Look through the data that follows and copy each line with the string "table".

--- --- ---

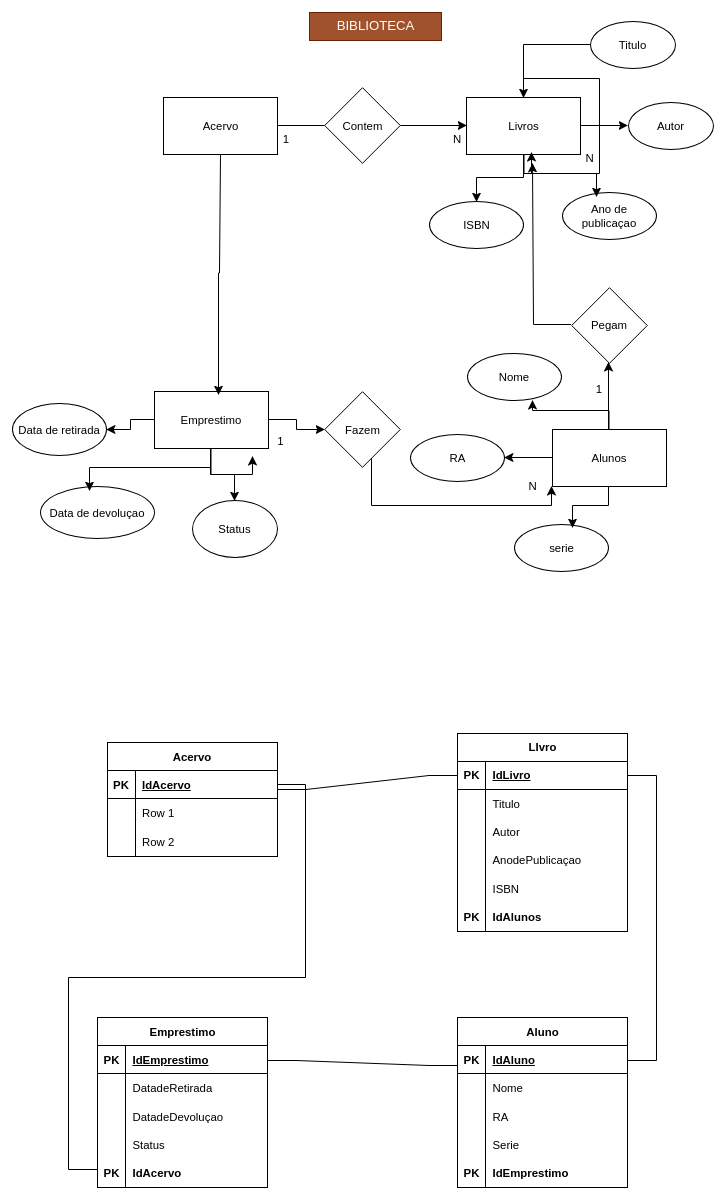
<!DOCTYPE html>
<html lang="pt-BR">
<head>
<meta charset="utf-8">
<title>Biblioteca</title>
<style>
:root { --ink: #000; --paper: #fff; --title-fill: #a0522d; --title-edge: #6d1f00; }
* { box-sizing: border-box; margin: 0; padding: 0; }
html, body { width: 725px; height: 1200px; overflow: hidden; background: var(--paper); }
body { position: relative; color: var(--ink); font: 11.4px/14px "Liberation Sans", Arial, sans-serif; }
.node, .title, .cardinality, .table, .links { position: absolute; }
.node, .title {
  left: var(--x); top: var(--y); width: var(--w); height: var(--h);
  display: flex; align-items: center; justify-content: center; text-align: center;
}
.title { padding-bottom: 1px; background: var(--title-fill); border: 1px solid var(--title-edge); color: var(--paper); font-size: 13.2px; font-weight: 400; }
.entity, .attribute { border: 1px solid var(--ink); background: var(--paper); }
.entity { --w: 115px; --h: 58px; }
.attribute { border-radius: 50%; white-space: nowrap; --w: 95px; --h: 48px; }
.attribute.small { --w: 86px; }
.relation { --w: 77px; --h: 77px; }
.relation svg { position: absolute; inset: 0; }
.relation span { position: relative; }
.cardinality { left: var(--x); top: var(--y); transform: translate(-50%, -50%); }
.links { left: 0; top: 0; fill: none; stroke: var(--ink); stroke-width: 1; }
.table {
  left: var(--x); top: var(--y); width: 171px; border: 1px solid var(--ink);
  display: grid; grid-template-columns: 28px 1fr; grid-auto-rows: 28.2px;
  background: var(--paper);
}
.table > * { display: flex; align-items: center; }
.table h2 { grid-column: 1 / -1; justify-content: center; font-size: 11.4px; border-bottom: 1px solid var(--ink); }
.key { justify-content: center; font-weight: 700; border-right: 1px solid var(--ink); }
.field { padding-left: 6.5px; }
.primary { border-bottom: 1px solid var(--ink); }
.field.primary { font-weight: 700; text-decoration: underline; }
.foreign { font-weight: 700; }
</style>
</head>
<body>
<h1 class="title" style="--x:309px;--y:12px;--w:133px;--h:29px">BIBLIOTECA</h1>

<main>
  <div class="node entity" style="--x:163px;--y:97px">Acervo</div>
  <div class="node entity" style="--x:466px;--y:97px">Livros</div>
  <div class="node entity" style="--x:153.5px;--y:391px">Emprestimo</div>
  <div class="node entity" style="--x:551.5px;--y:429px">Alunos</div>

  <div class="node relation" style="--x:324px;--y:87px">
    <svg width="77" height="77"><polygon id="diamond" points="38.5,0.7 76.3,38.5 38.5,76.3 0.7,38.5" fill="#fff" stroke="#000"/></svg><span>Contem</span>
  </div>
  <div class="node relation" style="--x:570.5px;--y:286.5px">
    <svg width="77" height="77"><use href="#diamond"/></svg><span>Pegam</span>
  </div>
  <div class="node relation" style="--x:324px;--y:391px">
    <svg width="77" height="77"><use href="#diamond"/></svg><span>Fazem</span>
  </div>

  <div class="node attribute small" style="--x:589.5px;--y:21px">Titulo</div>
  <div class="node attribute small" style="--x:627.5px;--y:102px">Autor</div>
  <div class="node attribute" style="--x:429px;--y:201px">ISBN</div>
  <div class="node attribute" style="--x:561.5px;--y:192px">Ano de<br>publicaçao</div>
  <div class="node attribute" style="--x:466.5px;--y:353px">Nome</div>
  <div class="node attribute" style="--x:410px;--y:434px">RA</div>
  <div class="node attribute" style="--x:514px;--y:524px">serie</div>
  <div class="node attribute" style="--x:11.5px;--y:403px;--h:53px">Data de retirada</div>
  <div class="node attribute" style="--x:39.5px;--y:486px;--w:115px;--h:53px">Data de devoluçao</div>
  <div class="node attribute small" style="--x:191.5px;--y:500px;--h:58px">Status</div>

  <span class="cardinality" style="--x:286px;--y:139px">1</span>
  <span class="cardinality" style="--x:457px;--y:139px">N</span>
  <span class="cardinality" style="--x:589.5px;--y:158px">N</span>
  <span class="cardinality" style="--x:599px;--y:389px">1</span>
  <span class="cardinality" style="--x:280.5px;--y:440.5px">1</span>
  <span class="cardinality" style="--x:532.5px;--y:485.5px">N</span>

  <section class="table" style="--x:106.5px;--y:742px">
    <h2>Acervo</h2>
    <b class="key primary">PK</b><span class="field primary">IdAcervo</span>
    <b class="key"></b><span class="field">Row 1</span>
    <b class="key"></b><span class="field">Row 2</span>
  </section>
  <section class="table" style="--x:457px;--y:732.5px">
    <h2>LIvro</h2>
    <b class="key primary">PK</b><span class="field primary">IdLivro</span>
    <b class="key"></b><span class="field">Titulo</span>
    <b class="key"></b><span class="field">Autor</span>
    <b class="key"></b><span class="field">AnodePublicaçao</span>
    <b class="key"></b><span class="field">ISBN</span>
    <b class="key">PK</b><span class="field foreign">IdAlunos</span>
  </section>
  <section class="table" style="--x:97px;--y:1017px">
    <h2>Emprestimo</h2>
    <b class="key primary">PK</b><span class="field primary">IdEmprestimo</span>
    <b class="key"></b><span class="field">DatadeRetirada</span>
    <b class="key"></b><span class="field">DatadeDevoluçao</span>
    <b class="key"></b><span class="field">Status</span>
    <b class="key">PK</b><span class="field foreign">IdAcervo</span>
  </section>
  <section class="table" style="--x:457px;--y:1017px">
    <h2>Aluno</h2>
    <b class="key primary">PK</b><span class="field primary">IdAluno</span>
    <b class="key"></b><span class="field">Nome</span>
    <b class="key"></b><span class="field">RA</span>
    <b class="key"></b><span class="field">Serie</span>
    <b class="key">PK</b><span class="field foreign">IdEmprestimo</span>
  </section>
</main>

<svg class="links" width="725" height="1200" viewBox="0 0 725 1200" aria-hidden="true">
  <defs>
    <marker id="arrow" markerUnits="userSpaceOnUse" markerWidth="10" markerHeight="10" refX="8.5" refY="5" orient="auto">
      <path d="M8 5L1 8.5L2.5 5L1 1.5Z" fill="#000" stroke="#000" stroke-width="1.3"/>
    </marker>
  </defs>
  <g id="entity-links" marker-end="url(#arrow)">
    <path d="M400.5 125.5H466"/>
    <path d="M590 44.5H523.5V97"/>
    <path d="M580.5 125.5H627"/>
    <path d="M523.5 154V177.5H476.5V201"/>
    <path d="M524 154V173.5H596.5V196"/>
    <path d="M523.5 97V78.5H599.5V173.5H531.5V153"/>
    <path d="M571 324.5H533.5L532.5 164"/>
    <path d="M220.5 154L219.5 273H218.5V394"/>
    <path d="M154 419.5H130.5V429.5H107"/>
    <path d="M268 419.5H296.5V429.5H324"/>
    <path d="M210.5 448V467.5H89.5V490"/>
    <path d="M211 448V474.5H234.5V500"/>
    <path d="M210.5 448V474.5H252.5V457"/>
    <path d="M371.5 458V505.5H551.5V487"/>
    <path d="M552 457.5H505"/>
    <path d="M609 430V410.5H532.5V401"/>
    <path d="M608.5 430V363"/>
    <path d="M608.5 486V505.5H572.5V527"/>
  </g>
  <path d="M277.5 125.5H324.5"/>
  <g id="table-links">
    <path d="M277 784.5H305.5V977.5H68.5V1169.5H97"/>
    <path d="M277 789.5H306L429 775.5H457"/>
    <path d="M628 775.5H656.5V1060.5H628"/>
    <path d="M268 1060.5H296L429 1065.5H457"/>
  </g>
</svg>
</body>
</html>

--- --- ---

Output:
.node, .title, .cardinality, .table, .links { position: absolute; }
.table {
.table > * { display: flex; align-items: center; }
.table h2 { grid-column: 1 / -1; justify-content: center; font-size: 11.4px; border-bottom: 1px solid var(--ink); }
  <section class="table" style="--x:106.5px;--y:742px">
  <section class="table" style="--x:457px;--y:732.5px">
  <section class="table" style="--x:97px;--y:1017px">
  <section class="table" style="--x:457px;--y:1017px">
  <g id="table-links">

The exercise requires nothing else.